Jonathan Livingston Seagull is a fable about the eponymous hero of the tale, who unlike the other members of his flock, desires more out of life than mere existence and the search for food. As the quotation reveals, Jonathan loved to fly – and at great personal cost, pursued new techniques for higher and faster flight.
I first read this when I was 11, when it was on the best-seller list. I thought it was just about the dumbest thing I’d ever read, but of course I was 11, not well read, and pretty dumb myself. I’ve experienced other reads I thought were dumb in my youth that I now think are masterpieces (The Little Prince) so I thought perhaps Jonathan Livingston Seagull would appeal more now that I am older, wiser, and better read.
Not so much.
I wouldn’t call it the dumbest thing I’ve ever read, but neither would I call it a masterpiece. There is charm to the writing and Jonathan is sincere and likeable. He flies in the face of convention (pun intended) to achieve greatness, and for that, serves as a heroic and admirable example, But I believe the intended moral goes well beyond that to a level of philosophic absurdity that I don’t accept.
I read “the complete edition” with the “fourth part” that Bach added in 2014. The fourth part did not improve my opinion.
I give it 2 ½ of 5 stars
I am a seagull. I am limited by my nature.
Yet he felt guiltless, breaking the promises he had made himself. Such promises are only for the gulls that accept the ordinary. One who has touched excellence in his learning has no need of that kind of promise.
His one sorrow was not solitude, it was that other gulls refused to believe the glory of flight that awaited them; they refused to open their eyes and see.

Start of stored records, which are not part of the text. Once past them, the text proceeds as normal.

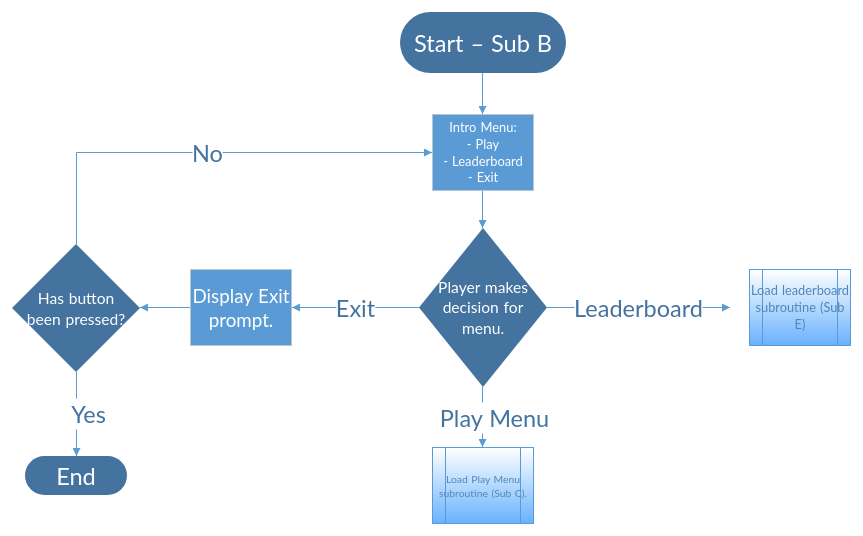
<!DOCTYPE html>
<html lang="en">
<head>
<meta charset="utf-8">
<title>Sub B flowchart</title>
<style>
:root {
  --dark: #4473a0;
  --mid: #5b9bd5;
  --edge: #b9c6d2;
  --sub-text: #4f86ba;
  --sub-end: #69b2fd;
  --paper: #fff;
}
* { box-sizing: border-box; }
html, body { margin: 0; }
body { width: 863px; height: 536px; overflow: hidden; background: var(--paper); }
.flowchart {
  position: relative;
  width: 863px;
  height: 536px;
  overflow: hidden;
  font-family: Lato, "Open Sans", sans-serif;
  word-spacing: .05em;
}
.connectors { position: absolute; inset: 0; }
.connectors .line { fill: none; stroke: var(--mid); stroke-width: 1; }
.node {
  position: absolute;
  display: flex;
  align-items: center;
  justify-content: center;
  text-align: center;
  white-space: nowrap;
  color: var(--paper);
}
.node span { position: relative; }
.terminal { background: var(--dark); border-radius: 31px; font-size: 23.6px; }
.process { background: var(--mid); border: 1px solid var(--edge); }
.decision { font-size: 15.6px; line-height: 20.5px; }
.decision::before {
  content: "";
  position: absolute;
  inset: 0;
  background: var(--dark);
  clip-path: polygon(50% 0, 100% 50%, 50% 100%, 0 50%);
}
.subroutine {
  width: 102px;
  height: 77px;
  color: var(--sub-text);
  background: linear-gradient(var(--paper), var(--sub-end));
  border: 1px solid var(--mid);
}
.subroutine::before {
  content: "";
  position: absolute;
  inset: 0 12px;
  border: solid var(--mid);
  border-width: 0 1px;
}
.start { left: 400px; top: 12px; width: 166px; height: 61px; }
.end { left: 25px; top: 456px; width: 102px; height: 39px; }
.intro { left: 432px; top: 114px; width: 102px; height: 77px; font-size: 12.9px; line-height: 16.8px; }
.prompt { left: 190px; top: 269px; width: 102px; height: 77px; font-size: 18.8px; line-height: 24px; }
.choice { left: 419px; top: 228px; width: 128px; height: 159px; }
.pressed { left: 12px; top: 244px; width: 128px; height: 128px; padding-top: 2px; line-height: 21px; }
.load-leaderboard { left: 749px; top: 269px; font-size: 12.8px; line-height: 17px; }
.load-play { left: 432px; top: 447px; font-size: 10.4px; line-height: 14px; }
.label {
  position: absolute;
  transform: translate(-50%, -50%);
  background: var(--paper);
  color: var(--dark);
  font-size: 23.5px;
  line-height: 31px;
  white-space: nowrap;
}
.no { left: 207.5px; top: 152.5px; }
.exit { left: 355.5px; top: 307.5px; }
.leaderboard { left: 638.5px; top: 307.5px; }
.yes { left: 88.5px; top: 413.5px; }
.play { left: 494.5px; top: 417.5px; }
</style>
</head>
<body>
<main class="flowchart">
  <svg class="connectors" width="863" height="536" viewBox="0 0 863 536" aria-hidden="true">
    <defs>
      <marker id="arrow" markerUnits="userSpaceOnUse" markerWidth="8" markerHeight="8" refX="8" refY="4" orient="auto">
        <polygon points="0,0 8,4 0,8" fill="#5b9bd5"/>
      </marker>
    </defs>
    <g class="line" marker-end="url(#arrow)">
      <path d="M482.5 73V114" marker-end="url(#arrow)"/>
      <path d="M482.5 191V228" marker-end="url(#arrow)"/>
      <path d="M482.5 387V447" marker-end="url(#arrow)"/>
      <path d="M547 307.5H730" marker-end="url(#arrow)"/>
      <path d="M419 307.5H292" marker-end="url(#arrow)"/>
      <path d="M190 307.5H140" marker-end="url(#arrow)"/>
      <path d="M76.5 244V152.5H432" marker-end="url(#arrow)"/>
      <path d="M76.5 372V456" marker-end="url(#arrow)"/>
    </g>
  </svg>

  <div class="label no">No</div>
  <div class="label exit">Exit</div>
  <div class="label leaderboard">Leaderboard</div>
  <div class="label yes">Yes</div>
  <div class="label play">Play Menu</div>

  <div class="node terminal start"><span>Start – Sub B</span></div>
  <div class="node process intro"><span>Intro Menu:<br>- Play<br>- Leaderboard<br>- Exit</span></div>
  <div class="node decision choice"><span>Player makes<br>decision for<br>menu.</span></div>
  <div class="node process prompt"><span>Display Exit<br>prompt.</span></div>
  <div class="node decision pressed"><span>Has button<br>been pressed?</span></div>
  <div class="node terminal end"><span>End</span></div>
  <div class="node subroutine load-leaderboard"><span>Load leaderboard<br>subroutine (Sub<br>E)</span></div>
  <div class="node subroutine load-play"><span>Load Play Menu<br>subroutine (Sub C).</span></div>
</main>
</body>
</html>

…the most important thing in living was to reach out and touch perfection in that which they most loved to do, and that was to fly.